When it was first produced in the US exactly 12 years ago, and was subsequently seen at the Royal Court in a new production a year later, David Mamet’s Oleanna quickly became more than just a play. It was a cultural beacon – a talking point in itself, around which a fierce debate would rage.
Mamet has himself said it became “a succes de scandale, a handy French phase meaning everyone was so enraged by it that everyone had to see it”.
It remains one of the most combustible, combative plays of its decade, a taut, fraught and inflammatory work about the power and meaning of words, in an age of ‘political correctness’, and how their interpretation can become tools of manipulation, power and even violence, weapons to be vigorously wielded.
But aren’t we over it now? As performers like Ricky Gervais comically subvert the PC culture, haven’t we moved on? Not if a story in the Evening Standard on the same day that this West End revival of Oleanna opened is any indication. English National Opera has issued new guidelines to their employees on the subject of sexual discrimination at work, and the rules include the statement: “The use of affectionate names such as ‘darling’ will also constitute sexual harassment.”
Meanwhile, on stage around the corner from ENO at the Garrick, an everyday story of classroom politics, in which a young female student seeks to have an assignment that she failed re-marked, explodes into a blistering, volatile expose of the language of sexual politics that eventually has the student accusing him of rape.
She means the word in a sense that is both figurative (accusing him of exploiting his ‘paternal prerogative’ in class, adding, “and what is that but rape; I swear to God”) and then literal (applying the letter of the law to the way the professor tries to restrain her departure from the room after her report to the Tenure Committee threatens his promotion).

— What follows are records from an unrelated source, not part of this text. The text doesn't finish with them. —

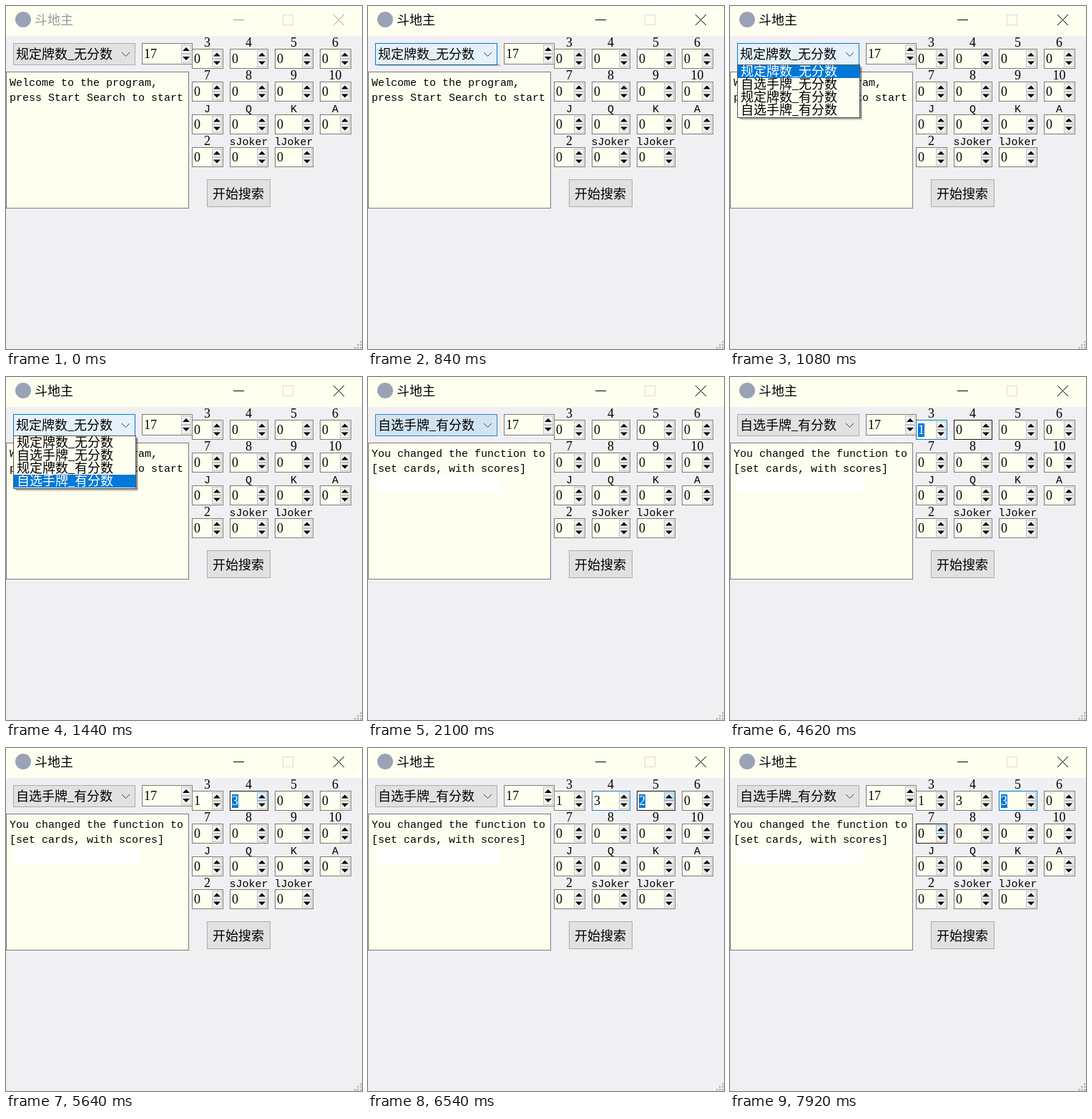
These frames come from a looping animation (498x481 px, 8 s). An HTML page:

```html
<!DOCTYPE html>
<html lang="zh-CN">
<head>
<meta charset="utf-8">
<style>
  html, body { margin: 0; width: 100%; height: 100%; overflow: hidden; background: #f0f0f2; }
  svg { display: block; }
  text { white-space: pre; }
  .song { font: 300 18px "Liberation Serif", "Noto Sans CJK SC", "Noto Sans CJK", serif; }
  .ui { font: 18px "Noto Sans CJK SC", "Noto Sans CJK", sans-serif; }
  .mono { font: 15px "Liberation Mono", monospace; }
  .mid { text-anchor: middle; }
</style>
</head>
<body>
<svg id="stage" width="498" height="481" viewBox="0 0 498 481"></svg>
<script>
const LOOP = 8000;
const GRAY = '#7a7a7a', DARK = '#171717', BLUE = '#0078d7';
const FACE = '#f0f0f0', LIT = '#e5f1fb', PRESSED = '#cce4f7';
const IVORY = '#fffff0', EDGE = '#adadad', BUTTON = '#e1e1e1';
const stage = document.getElementById('stage');

function add(parent, tag, attrs, text) {
  const node = document.createElementNS('http://www.w3.org/2000/svg', tag);
  for (const k in attrs) node.setAttribute(k, attrs[k]);
  if (text) node.textContent = text;
  parent.append(node);
  return node;
}
const box = (p, x, y, w, h, fill, stroke) =>
  add(p, 'rect', { x: x + .5, y: y + .5, width: w - 1, height: h - 1, fill, stroke });
const fillBox = (p, x, y, width, height, fill) =>
  add(p, 'rect', { x, y, width, height, fill });
const line = (p, d, stroke) => add(p, 'path', { d, stroke, fill: 'none' });
const label = (p, x, y, text, cls = 'song', fill = '#000') =>
  add(p, 'text', { x, y, class: cls, fill }, text);

// keys: [time, value, fade length]; a missing fade is a hard change
function play(node, prop, keys) {
  let last = keys[0][1];
  const frames = [{ offset: 0, [prop]: last }];
  for (const [t, value, fade = 0] of keys.slice(1)) {
    frames.push({ offset: t / LOOP, [prop]: last }, { offset: (t + fade) / LOOP, [prop]: value });
    last = value;
  }
  frames.push({ offset: 1, [prop]: last });
  node.animate(frames, { duration: LOOP, iterations: Infinity });
}
function show(node, from, to = LOOP) {
  const keys = [[0, from > 0 ? 0 : 1]];
  if (from > 0) keys.push([from, 1]);
  if (to < LOOP) keys.push([to, 0]);
  play(node, 'opacity', keys);
}

function spinner(x, y, w, h, value, act = {}) {
  const frame = box(stage, x, y, w, h, IVORY, GRAY);
  const bx = x + w - 16, half = (h - 4) / 2, cx = bx + 7;
  const up = box(stage, bx, y + 2, 14, half, FACE, '#c4c4c4');
  box(stage, bx, y + 2 + half, 14, half, FACE, '#c4c4c4');
  const uy = y + half / 2 + 4.5, dy = uy + half - 5;
  add(stage, 'path', { d: `M${cx - 5} ${uy}h10l-5-5zM${cx - 5} ${dy}h10l-5 5z` });

  const base = y + h / 2 + 6;
  const values = act.values || [[0, value]];
  values.forEach(([t, v, selected], i) => {
    const g = add(stage, 'g', {});
    if (selected) fillBox(g, x + 3, base - 15, 9, 19, BLUE);
    label(g, x + 3, base, v, 'song', selected ? '#fff' : '#000');
    if (values.length > 1) show(g, t, values[i + 1] ? values[i + 1][0] : LOOP);
  });
  if (act.border) play(frame, 'stroke', [[0, act.start || GRAY], ...act.border]);
  if (act.up) {
    const edges = act.up.map(([t, c, f]) => [t, c === FACE ? '#c4c4c4' : '#7eb4ea', f]);
    play(up, 'fill', [[0, FACE], ...act.up]);
    play(up, 'stroke', [[0, '#c4c4c4'], ...edges]);
  }
}

function titleBar() {
  fillBox(stage, 0, 0, 498, 42, IVORY);
  add(stage, 'circle', { cx: 24, cy: 19, r: 11, fill: '#9aa3b5' });
  const name = label(stage, 40, 26, '斗地主', 'ui');
  const signs = line(stage, 'M318 19.5h15M458 12l15 15M473 12l-15 15', '#000');
  box(stage, 387, 12, 15, 15, 'none', '#dcdcd2');
  play(name, 'fill', [[0, '#999'], [780, '#000']]);
  play(signs, 'stroke', [[0, '#999'], [780, '#000']]);
}

const MODES = ['规定牌数_无分数', '自选手牌_无分数', '规定牌数_有分数', '自选手牌_有分数'];

function combo() {
  const face = box(stage, 10, 52, 171, 31, BUTTON, EDGE);
  play(face, 'fill', [[0, BUTTON], [660, LIT, 180], [1920, PRESSED], [1980, BUTTON, 480]]);
  play(face, 'stroke', [[0, EDGE], [660, BLUE, 180], [1980, EDGE, 480]]);
  show(label(stage, 14, 74, MODES[0]), 0, 1920);
  show(label(stage, 14, 74, MODES[3]), 1920);
  line(stage, 'M162 65l5.5 5.5 5.5-5.5', '#444');
}

function dropList() {
  const clip = add(add(stage, 'defs', {}), 'clipPath', { id: 'below' });
  fillBox(clip, 0, 82, 200, 90);
  const list = add(add(stage, 'g', { 'clip-path': 'url(#below)' }), 'g', {});
  fillBox(list, 14, 86, 171, 74, 'rgba(0,0,0,.18)');
  fillBox(list, 13, 85, 171, 73, 'rgba(0,0,0,.3)');
  box(list, 10, 82, 172, 75, IVORY, '#555');
  const moves = [0, 1260, 1320, 1440, LOOP];
  MODES.forEach((mode, i) => {
    const y = 83 + i * 18;
    label(list, 15, y + 15, mode);
    const on = add(list, 'g', {});
    fillBox(on, 11, y, 170, 18, BLUE);
    label(on, 15, y + 15, mode, 'song', '#fff');
    show(on, moves[i], moves[i + 1]);
  });
  show(list, 840, 1920);
  play(list, 'transform', [[0, 'translateY(-76px)'], [840, 'translateY(0px)', 180]]);
}

function message(lines, from, to, ghost) {
  const g = add(stage, 'g', {});
  if (ghost) {
    fillBox(g, 10, 138, 176, 23, '#fff');
    label(g, 221, 133, 'art', 'mono', '#fff');
  }
  lines.forEach((s, i) => label(g, 5, 112 + i * 21, s, 'mono'));
  show(g, from, to);
}

const actions = {
  '3': {
    border: [[2760, DARK, 240], [4200, BLUE, 300], [4920, GRAY, 240]],
    up: [[2940, LIT, 180], [3600, PRESSED], [3840, LIT], [4080, FACE, 240]],
    values: [[0, '0'], [3600, '1', true], [4920, '1']]
  },
  '4': {
    border: [[4260, DARK, 120], [5880, BLUE, 180], [6360, GRAY, 480]],
    up: [[4680, LIT, 120], [4920, PRESSED], [5040, LIT], [5220, PRESSED], [5340, LIT],
         [5460, PRESSED], [5640, LIT], [5820, FACE, 180]],
    values: [[0, '0'], [4920, '1', true], [5220, '2', true], [5460, '3', true], [6240, '3']]
  },
  '5': {
    start: '#6f6f6f',
    border: [[360, GRAY], [4380, DARK, 60], [4500, GRAY, 60], [5940, DARK, 180], [7500, BLUE, 180]],
    up: [[6060, LIT, 120], [6240, PRESSED], [7140, LIT], [7440, FACE, 240]],
    values: [[0, '0'], [6240, '1', true], [6480, '2', true], [7020, '3', true]]
  },
  '7': {
    border: [[2460, DARK], [2700, GRAY, 240], [7860, DARK]],
    up: [[7860, LIT]]
  },
  '8': { border: [[7620, DARK, 60], [7740, GRAY]] },
  '9': { border: [[7500, DARK, 60], [7620, GRAY, 60]] }
};

titleBar();
combo();
spinner(190, 52, 71, 30, '17');
box(stage, 0, 92, 256, 192, IVORY, GRAY);
message(['Welcome to the program,', 'press Start Search to start'], 0, 1980);
message(['You changed the function to', '[set cards, with scores]'], 1980, LOOP, true);

const columns = [[260, 44], [313, 54], [376, 54], [439, 44]];
'3 4 5 6 7 8 9 10 J Q K A 2 sJoker lJoker'.split(' ').forEach((card, i) => {
  const [x, w] = columns[i % 4], y = 60 + 46 * Math.floor(i / 4);
  label(stage, x + w / 2 - .5, y - 3, card, (/\d/.test(card) ? 'song' : 'mono') + ' mid');
  spinner(x, y, w, 28, '0', actions[card]);
});

box(stage, 281, 243, 89, 39, BUTTON, EDGE);
label(stage, 289, 269.5, '开始搜索');
for (let r = 0; r < 3; r++)
  for (let c = 2 - r; c < 3; c++) fillBox(stage, 487 + c * 4, 470 + r * 4, 2.5, 2.5, '#b8b8b8');
dropList();
</script>
</body>
</html>
```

Two terrific American film actors, Julia Stiles and Aaron Eckhart, bring convincing, raging passion to the increasingly desperate journeys that this confrontation propels them along, and Lindsay Posner’s meticulous production - formally staged on Christopher Oram’s raised platform stripped bare of everything but a desk, a water cooler and a chair, with a skylight over it - maintains the darkening tension throughout.
- Mark Shenton